ExecStart=/bin/touch /root/graceful_shutdown



Description=Log ungraceful shutdown

ExecStart=/bin/sh -c "echo $$(date): Improper shutdown detected >> /var/log/shutdown.log"



Description=Check if previous system shutdown was graceful

ExecStart=/bin/rm /root/graceful_shutdown


It feels like a kludge but it works pretty well. The result is I get an entry in a log file if the system wasn’t shut down properly.

Linux Samba shares using Kerberos / AD credentials

I had a hell of a time trying to figure out why after upgrading the CentOS Samba package the samba shares quit working. Every time someone tried to access the share, the smb service would crash. I had this system configured to use active directory credentials and it worked well for a time, but no longer.

After much digging I found my problem to be the lack of a krb5.keytab file. This is due to my using PowerBroker Open instead of kerberos for authentication.

The solution was to add this line to my samba config:

kerberos method = system keytab

That one bit made all the difference. My current samba config is as follows with no more crashing: (Updated 8/29 to add workgroup name)

     security = ADS
     passdb backend = tdbsam
     realm = DOMAIN
     workgroup = NETBIOS_DOMAIN_NAME
     encrypt passwords = yes
     lanman auth = no
     ntlm auth = no
     kerberos method = system keytab
     obey pam restrictions = yes
     winbind enum users = yes
     winbind enum groups = yes

Update 8/29/2018: After updating and rebooting my smb service refused to start. It kept giving this very unhelpful message:

create_local_token failed: NT_STATUS_NO_MEMORY
ERROR: failed to setup guest info.
smb.service: main process exited, code=exited, status=255/n/a
Failed to start Samba SMB Daemon.

I couldn’t find any documentation on this and eventually resorted to just messing around with my smb.conf file. What fixed it was adding this to my configuration:


Replacing NETBIOS_DOMAIN_NAME with the old NetBIOS style domain name (what you would put in the domain part of domain\username for logging in) for my company. It worked!

Fix USB bluetooth in KDE Plasma on CentOS 7

I spent too many hours trying to figure this stupid thing out.. but FINALLY! I have my bluetooth headset working in CentOS 7 with the KDE 4 Plasma environment. Read on if you dare…

First, you must configure dbus to allow your user to use the bluetooth dongle. Add the following above the closing /busconfig tag.  Be sure to replace USERNAME with your user account:

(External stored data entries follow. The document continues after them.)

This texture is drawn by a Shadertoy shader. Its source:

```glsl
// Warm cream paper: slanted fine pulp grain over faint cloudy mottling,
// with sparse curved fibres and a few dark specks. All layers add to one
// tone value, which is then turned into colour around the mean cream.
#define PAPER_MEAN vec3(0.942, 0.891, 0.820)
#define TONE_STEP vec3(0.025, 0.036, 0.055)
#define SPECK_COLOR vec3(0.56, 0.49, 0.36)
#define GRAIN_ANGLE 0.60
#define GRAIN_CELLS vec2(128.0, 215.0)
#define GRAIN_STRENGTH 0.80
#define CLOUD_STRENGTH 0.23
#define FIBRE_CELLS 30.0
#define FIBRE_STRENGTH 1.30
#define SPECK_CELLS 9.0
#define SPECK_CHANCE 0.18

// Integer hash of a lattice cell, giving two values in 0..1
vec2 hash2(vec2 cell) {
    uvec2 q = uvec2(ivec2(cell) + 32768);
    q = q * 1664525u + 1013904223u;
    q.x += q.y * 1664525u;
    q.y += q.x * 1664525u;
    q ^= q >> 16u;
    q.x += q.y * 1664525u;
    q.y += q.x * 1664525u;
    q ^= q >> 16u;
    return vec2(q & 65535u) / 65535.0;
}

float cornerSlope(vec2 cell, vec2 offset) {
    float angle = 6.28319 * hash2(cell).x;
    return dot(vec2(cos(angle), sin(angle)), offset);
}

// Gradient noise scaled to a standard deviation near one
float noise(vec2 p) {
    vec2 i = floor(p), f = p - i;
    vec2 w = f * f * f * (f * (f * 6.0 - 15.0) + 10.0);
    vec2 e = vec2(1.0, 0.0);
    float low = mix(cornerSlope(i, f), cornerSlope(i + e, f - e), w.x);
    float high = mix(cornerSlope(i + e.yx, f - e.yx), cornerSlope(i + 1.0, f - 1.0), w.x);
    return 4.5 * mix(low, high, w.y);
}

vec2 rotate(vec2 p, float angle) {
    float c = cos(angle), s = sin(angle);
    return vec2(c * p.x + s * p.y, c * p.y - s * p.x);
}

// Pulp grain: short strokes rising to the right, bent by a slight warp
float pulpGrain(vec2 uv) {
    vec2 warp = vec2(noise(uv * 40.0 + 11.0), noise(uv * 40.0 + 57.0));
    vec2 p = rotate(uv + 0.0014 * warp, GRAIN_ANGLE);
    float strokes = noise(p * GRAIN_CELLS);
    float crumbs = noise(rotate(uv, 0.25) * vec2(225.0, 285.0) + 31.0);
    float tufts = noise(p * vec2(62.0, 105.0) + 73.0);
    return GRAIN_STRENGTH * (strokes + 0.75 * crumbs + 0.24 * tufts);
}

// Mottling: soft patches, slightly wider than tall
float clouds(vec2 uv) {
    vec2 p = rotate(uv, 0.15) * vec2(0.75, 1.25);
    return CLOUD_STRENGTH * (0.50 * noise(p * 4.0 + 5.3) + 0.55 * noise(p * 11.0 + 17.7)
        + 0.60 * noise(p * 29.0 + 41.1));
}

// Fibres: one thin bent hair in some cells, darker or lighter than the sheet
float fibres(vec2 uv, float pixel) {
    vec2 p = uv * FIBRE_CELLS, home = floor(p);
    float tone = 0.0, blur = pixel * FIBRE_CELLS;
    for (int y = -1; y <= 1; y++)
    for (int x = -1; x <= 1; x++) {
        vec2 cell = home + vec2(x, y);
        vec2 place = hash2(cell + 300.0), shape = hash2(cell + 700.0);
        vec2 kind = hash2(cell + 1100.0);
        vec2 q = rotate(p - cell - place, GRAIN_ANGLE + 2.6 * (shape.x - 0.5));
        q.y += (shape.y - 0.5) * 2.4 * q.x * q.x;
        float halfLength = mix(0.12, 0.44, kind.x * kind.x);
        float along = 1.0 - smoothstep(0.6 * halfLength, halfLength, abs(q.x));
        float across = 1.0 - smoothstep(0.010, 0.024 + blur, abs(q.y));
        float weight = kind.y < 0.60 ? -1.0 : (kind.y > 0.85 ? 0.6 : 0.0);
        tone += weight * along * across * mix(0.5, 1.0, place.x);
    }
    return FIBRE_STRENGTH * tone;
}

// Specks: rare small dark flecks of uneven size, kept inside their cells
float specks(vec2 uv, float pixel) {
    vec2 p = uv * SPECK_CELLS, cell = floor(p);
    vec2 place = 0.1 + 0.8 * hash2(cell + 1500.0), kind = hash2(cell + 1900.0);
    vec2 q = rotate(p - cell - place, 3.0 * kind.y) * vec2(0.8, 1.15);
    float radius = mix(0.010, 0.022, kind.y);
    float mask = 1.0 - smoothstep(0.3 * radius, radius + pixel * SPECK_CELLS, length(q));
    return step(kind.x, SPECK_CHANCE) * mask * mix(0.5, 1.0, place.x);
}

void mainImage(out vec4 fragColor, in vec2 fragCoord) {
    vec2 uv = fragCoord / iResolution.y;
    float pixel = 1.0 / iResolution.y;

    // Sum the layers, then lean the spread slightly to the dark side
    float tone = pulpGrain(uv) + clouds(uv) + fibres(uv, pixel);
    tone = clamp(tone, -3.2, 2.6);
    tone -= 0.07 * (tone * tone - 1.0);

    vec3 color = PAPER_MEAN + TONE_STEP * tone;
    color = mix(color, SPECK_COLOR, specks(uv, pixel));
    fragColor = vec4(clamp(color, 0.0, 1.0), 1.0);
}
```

sudo nano /etc/dbus-1/system.d/bluetooth.conf
  <policy user="USERNAME">
    <allow send_destination="org.bluez"/>
    <allow send_interface="org.bluez.Agent1"/>
    <allow send_interface="org.bluez.GattCharacteristic1"/>
    <allow send_interface="org.bluez.GattDescriptor1"/>
    <allow send_interface="org.freedesktop.DBus.ObjectManager"/>
    <allow send_interface="org.freedesktop.DBus.Properties"/>

Remove and re-plug the adapter in.

Next, follow Arch Linux’s excellent guide on how to pair a bluetooth device using bluetoothctl

[bluetooth]# power on
[bluetooth]# agent on
[bluetooth]# default-agent
[bluetooth]# scan on

Now make sure that your headset is in pairing mode. It should be discovered shortly. For example,

[NEW] Device 00:1D:43:6D:03:26 Lasmex LBT10

shows a device that calls itself “Lasmex LBT10” and has MAC address “00:1D:43:6D:03:26”. We will now use that MAC address to initiate the pairing:

[bluetooth]# pair 00:1D:43:6D:03:26

After pairing, you also need to explicitly connect the device (every time?):

[bluetooth]# connect 00:1D:43:6D:03:26

If you’re getting a connection error org.bluez.Error.Failed retry by killing existing PulseAudio daemon first:

$ pulseaudio -k
[bluetooth]# connect 00:1D:43:6D:03:26

Finally, configure pulseaudio to automatically switch all audio to your headset by adding the following line to the bottom of /etc/pulse/default.pa:

nano /etc/pulse/default.pa

# automatically switch to newly-connected devices
load-module module-switch-on-connect

Update 7/27: I rebooted my machine and lost my bluetooth, to my dismay. I discovered that my user needs to be a member of the audio group. Since I’m in an active directory environment I think the local audio group got removed at reboot. So, to restore it, as root I had to run this:

usermod -aG audio <user>

After doing that, to prevent logging out and back in again, you can do the following:


Once that’s done all the bluetoothctl commands worked again.